trust my translation, take it in his own English. In presenting the Novum Organum to the King, after explaining the nature and objects of the work and his reason for publishing it in an imperfect shape, he adds, "There is another reason for my so doing; which is to try whether I can get help in one intended part of this work, namely the compiling of a natural and experimental history, which must be the main foundation of a true and active philosophy." And again about a week after, in reply to the King's gracious acknowledgement of the book, "This comfortable beginning makes me hope further that your Majesty will be aiding to me in setting men on work for the collecting of a natural and experimental history, which is basis totius negotii." And this was no after-thought, but an essential feature of his design as he had conceived it at least sixteen years before. There is extant a description of this proposed history, which appears to have been written as early as 1604; and though the only copy that I know of is in an imperfect and mutilated manuscript, enough remains to show that in all its material features it agreed exactly with the description set forth in the Parasceve.

Now you know I am not going to discuss the merit of his plan. It may (as I said) have been all a delusion. But grant it a delusion still it was a delusion under which he was actually labouring. If every man of science that ever lived had considered it and pronounced it puerile and ridiculous, still their unanimous verdict could not, in the face of his own repeated and earnest declarations, persuade me that it was not an essential part of Bacon's scheme; that it was not (in his perfect and rooted judgment) the one key to the cipher in which the fortunes of the human race are locked up, the one thing with which all might be done; without which nothing. And this is all that is necessary for our present business.
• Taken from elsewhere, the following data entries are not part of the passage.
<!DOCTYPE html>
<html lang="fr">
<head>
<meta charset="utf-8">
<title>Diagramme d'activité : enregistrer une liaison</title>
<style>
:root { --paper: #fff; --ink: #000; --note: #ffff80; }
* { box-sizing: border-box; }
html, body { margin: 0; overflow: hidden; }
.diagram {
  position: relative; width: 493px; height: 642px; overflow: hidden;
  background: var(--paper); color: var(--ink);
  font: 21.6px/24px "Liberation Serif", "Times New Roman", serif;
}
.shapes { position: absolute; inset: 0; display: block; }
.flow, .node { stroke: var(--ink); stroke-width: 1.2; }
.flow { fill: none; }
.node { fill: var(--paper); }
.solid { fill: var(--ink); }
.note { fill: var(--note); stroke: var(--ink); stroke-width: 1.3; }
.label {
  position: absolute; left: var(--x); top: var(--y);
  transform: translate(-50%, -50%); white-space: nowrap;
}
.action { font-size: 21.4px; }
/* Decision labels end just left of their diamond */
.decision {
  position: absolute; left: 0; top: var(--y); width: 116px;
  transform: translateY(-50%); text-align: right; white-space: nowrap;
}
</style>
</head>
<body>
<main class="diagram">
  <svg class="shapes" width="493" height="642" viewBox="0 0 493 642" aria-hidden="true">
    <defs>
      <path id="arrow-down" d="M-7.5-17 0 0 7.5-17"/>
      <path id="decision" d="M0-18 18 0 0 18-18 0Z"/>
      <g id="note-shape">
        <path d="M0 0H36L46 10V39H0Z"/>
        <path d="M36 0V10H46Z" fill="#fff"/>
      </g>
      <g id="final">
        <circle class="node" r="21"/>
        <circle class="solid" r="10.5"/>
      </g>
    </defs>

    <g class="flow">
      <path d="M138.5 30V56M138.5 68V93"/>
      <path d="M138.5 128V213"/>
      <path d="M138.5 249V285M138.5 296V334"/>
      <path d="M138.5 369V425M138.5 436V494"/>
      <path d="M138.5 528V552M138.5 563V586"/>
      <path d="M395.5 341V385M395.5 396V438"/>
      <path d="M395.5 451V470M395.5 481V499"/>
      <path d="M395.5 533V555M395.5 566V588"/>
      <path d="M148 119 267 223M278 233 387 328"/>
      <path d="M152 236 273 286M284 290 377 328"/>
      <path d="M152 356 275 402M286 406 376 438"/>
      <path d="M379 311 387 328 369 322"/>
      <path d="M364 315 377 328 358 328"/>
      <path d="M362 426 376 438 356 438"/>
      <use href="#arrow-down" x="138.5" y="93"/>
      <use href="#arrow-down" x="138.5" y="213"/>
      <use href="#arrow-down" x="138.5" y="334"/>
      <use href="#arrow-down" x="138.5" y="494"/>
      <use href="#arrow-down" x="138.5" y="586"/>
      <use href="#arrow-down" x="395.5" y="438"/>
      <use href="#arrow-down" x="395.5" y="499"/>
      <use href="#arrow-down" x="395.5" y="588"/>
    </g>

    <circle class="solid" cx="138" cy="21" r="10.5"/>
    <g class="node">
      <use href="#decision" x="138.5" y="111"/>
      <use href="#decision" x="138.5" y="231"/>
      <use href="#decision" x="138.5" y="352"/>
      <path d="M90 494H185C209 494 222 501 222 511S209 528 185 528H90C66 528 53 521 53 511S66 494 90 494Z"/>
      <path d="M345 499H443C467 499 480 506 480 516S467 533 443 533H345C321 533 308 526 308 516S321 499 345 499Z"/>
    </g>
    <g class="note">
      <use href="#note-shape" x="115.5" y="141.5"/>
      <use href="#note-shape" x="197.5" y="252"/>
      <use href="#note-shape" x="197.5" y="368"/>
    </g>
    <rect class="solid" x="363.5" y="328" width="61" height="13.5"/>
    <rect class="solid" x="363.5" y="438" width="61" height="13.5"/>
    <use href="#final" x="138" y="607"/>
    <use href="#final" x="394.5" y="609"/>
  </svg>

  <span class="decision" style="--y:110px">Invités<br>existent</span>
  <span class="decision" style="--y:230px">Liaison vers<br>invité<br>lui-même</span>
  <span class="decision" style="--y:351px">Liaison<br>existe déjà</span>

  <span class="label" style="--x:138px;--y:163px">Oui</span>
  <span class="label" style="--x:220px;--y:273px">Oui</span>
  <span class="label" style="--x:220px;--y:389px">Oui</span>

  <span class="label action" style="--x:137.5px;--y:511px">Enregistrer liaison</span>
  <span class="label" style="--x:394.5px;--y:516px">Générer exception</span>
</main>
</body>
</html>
For we are not discussing his philosophical capacity, but his personal character and purposes as illustrated by the tenour of his life.

[ocr errors][ocr errors][merged small][merged small]
« AnteriorContinuar »